When I tell someone for the first time I have diabetes, I try to be understanding. There's the initial shock, the processing as the person tries to recall everything they know about diabetes, and the momentary panic when they realize all of their information comes from nightly news stories about obesity and Wilford Brimley commercials. I'd like to inform everybody that that's OKAY. The fact that you don't know anything means you're life has not been afflicted in any way, and that's a good thing.
I don't mind when you ask stupid questions. I don't care if you mix up type 1 and type 2. And I won't get mad if you confuse my insulin pump with a beeper.
I don't care because I find myself in the same situation all the time. A friend may mention that a sibling has autism, or that their parent suffers from epilepsy, or that they had cancer when they were younger. I mean, really, if you can't relate, what can you possibly say?
What I find interesting is that I get two very different reactions.
I get the understandable, "Oh, that sucks." Naturally. This is a DISEASE we're talking about.
But interestingly, people will also say "Oh, that's cool." And not in a dismissive "I have nothing else to say," kind of way, but in an "I actually find this interesting and it's cool that your pancreas doesn't work" sort of way.
You'd think this is offensive, but it's not! It's weird people say this, and kind of funny in an awkward sort of way, but honestly it IS a little cool. And I find I want to say the same thing to others when in this position. Don't get me wrong, it also sucks, but I totally get the sentiment behind what they're saying. Especially at an engineering school, where I get this a lot.
Every day, I get to play around with thousands of dollars worth of technology. I keep up with the research and the advancements going on in the field. I'm experimenting on myself to perfect my treatment. I've basically been a scientist since I was 11-years-old. And yes, that's cool.
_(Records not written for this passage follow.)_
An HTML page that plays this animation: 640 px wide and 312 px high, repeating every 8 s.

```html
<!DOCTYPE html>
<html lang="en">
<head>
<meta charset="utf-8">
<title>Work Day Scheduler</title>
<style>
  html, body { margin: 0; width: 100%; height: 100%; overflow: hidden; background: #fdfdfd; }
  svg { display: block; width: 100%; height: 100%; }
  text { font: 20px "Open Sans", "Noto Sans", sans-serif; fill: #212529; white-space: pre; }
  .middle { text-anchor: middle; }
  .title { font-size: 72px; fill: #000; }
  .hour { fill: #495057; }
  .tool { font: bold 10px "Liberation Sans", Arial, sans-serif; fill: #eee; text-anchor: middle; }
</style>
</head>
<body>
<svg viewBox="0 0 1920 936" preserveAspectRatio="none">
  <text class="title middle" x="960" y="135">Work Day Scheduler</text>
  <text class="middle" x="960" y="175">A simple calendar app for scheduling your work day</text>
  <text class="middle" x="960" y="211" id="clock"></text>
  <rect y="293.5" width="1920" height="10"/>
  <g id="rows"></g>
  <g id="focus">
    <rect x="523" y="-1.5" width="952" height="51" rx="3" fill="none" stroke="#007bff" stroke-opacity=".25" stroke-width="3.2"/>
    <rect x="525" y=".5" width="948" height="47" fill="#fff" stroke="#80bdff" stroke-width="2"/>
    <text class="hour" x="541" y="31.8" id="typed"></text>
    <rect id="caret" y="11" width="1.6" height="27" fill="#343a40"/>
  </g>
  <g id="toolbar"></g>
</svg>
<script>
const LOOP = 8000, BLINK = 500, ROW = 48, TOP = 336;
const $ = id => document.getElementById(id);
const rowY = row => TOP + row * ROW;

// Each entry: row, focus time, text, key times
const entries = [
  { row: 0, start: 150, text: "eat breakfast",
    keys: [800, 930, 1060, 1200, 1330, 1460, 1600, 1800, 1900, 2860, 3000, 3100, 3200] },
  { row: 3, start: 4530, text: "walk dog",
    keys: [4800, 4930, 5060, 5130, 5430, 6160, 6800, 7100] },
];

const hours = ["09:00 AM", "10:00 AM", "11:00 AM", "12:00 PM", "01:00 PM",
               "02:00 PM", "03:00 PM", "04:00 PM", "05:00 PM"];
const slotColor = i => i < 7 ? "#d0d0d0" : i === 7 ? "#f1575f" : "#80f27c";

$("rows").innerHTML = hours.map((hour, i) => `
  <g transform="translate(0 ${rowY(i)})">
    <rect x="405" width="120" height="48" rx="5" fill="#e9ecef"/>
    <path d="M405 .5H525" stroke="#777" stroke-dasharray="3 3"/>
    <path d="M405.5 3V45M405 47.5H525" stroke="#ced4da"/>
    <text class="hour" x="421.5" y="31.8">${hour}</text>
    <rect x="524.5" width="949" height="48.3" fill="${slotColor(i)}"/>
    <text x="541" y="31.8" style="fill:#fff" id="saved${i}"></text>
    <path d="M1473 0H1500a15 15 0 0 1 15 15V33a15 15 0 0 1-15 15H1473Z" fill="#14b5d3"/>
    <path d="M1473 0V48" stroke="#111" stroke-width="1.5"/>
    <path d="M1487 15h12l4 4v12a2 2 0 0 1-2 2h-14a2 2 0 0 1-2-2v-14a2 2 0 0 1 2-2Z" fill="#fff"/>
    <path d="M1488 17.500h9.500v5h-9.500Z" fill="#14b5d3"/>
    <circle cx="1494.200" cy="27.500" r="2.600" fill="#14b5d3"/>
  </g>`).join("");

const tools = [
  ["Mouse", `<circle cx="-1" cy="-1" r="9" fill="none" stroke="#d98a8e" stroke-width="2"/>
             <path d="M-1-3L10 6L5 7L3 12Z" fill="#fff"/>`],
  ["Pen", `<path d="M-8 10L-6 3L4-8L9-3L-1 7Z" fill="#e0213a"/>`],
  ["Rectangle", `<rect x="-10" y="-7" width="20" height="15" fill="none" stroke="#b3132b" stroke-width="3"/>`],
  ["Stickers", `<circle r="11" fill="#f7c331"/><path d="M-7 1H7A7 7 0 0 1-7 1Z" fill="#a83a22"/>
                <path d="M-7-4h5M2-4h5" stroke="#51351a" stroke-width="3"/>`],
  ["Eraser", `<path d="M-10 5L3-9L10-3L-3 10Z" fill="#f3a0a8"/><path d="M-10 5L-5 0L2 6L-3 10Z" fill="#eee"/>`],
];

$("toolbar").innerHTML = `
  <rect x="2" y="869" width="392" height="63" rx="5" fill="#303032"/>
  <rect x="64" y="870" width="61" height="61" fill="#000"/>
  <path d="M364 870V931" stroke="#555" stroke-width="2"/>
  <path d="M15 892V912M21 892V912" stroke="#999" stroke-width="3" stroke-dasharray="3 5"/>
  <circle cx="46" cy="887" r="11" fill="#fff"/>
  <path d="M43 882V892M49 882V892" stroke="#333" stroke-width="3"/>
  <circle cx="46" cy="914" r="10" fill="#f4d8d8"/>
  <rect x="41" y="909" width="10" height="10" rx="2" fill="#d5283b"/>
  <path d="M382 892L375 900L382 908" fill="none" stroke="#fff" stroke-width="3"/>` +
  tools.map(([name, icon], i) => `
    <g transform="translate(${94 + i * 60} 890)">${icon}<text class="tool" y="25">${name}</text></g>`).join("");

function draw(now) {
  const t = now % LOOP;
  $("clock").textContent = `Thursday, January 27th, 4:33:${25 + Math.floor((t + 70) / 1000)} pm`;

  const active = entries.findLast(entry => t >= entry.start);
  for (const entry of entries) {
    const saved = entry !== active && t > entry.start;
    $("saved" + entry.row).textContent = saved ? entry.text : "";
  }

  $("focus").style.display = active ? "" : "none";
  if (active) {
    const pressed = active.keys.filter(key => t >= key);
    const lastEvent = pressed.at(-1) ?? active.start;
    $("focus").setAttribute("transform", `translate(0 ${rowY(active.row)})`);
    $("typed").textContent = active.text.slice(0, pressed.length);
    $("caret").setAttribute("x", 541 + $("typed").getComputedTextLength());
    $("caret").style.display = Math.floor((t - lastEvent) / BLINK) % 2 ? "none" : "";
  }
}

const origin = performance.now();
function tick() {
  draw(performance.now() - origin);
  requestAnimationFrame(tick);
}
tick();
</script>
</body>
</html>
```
Do I suggest you tell diabetics it's cool they have diabetes? No. You will definitely get smacked. And maybe make somebody cry. Not every diabetic has a similar outlook as I do. But I get where you're coming from. Even though they suck, diseases are interesting. My diabetes makes me knowledgeable on a personal, in-depth level of a couple sciences. My diabetes gives me an interesting perspective on different areas of life, like stem cell research and health care. I assume that most diseases have a similar affect on other people, and I want to know how! I'm dying to understand what it's like to be you, and I'm dying to explain what it's like to be me. The world will surely benefit from our exchange of information.
And THAT is definitely cool.
I understand people's desire for privacy, and that it's really nobody else's business what their disease is like. But I would much rather have someone ask me questions and learn more than to either 1. pretend I didn't just drop this on you, because that's awkward or 2. pretend you DO know everything about diabetes.
Oh my god. Please don't get me started on the second one.
When you are ignorant, that's fine. Just be aware of it. Things to watch out for:
1. Seeing it on Oprah does NOT make you educated.
2. The news was almost certainly talking about type 2.
3. Your science class did not even sort of give you the big picture. Fantastic, you know what insulin is. You're still ignorant to the huge web of information that is diabetes.
4. Being a medical professional, or the relative of a medical professional, does not make you knowledgeable of diabetes. I assure you that myself and anyone I've ever met don't fit the textbook definition. Not even close.
There's really no good way to have that initial conversation, because everybody will respond differently. All I can tell you is, when you see me, always know you can feel free to ask me anything. Less ignorance is never a bad thing.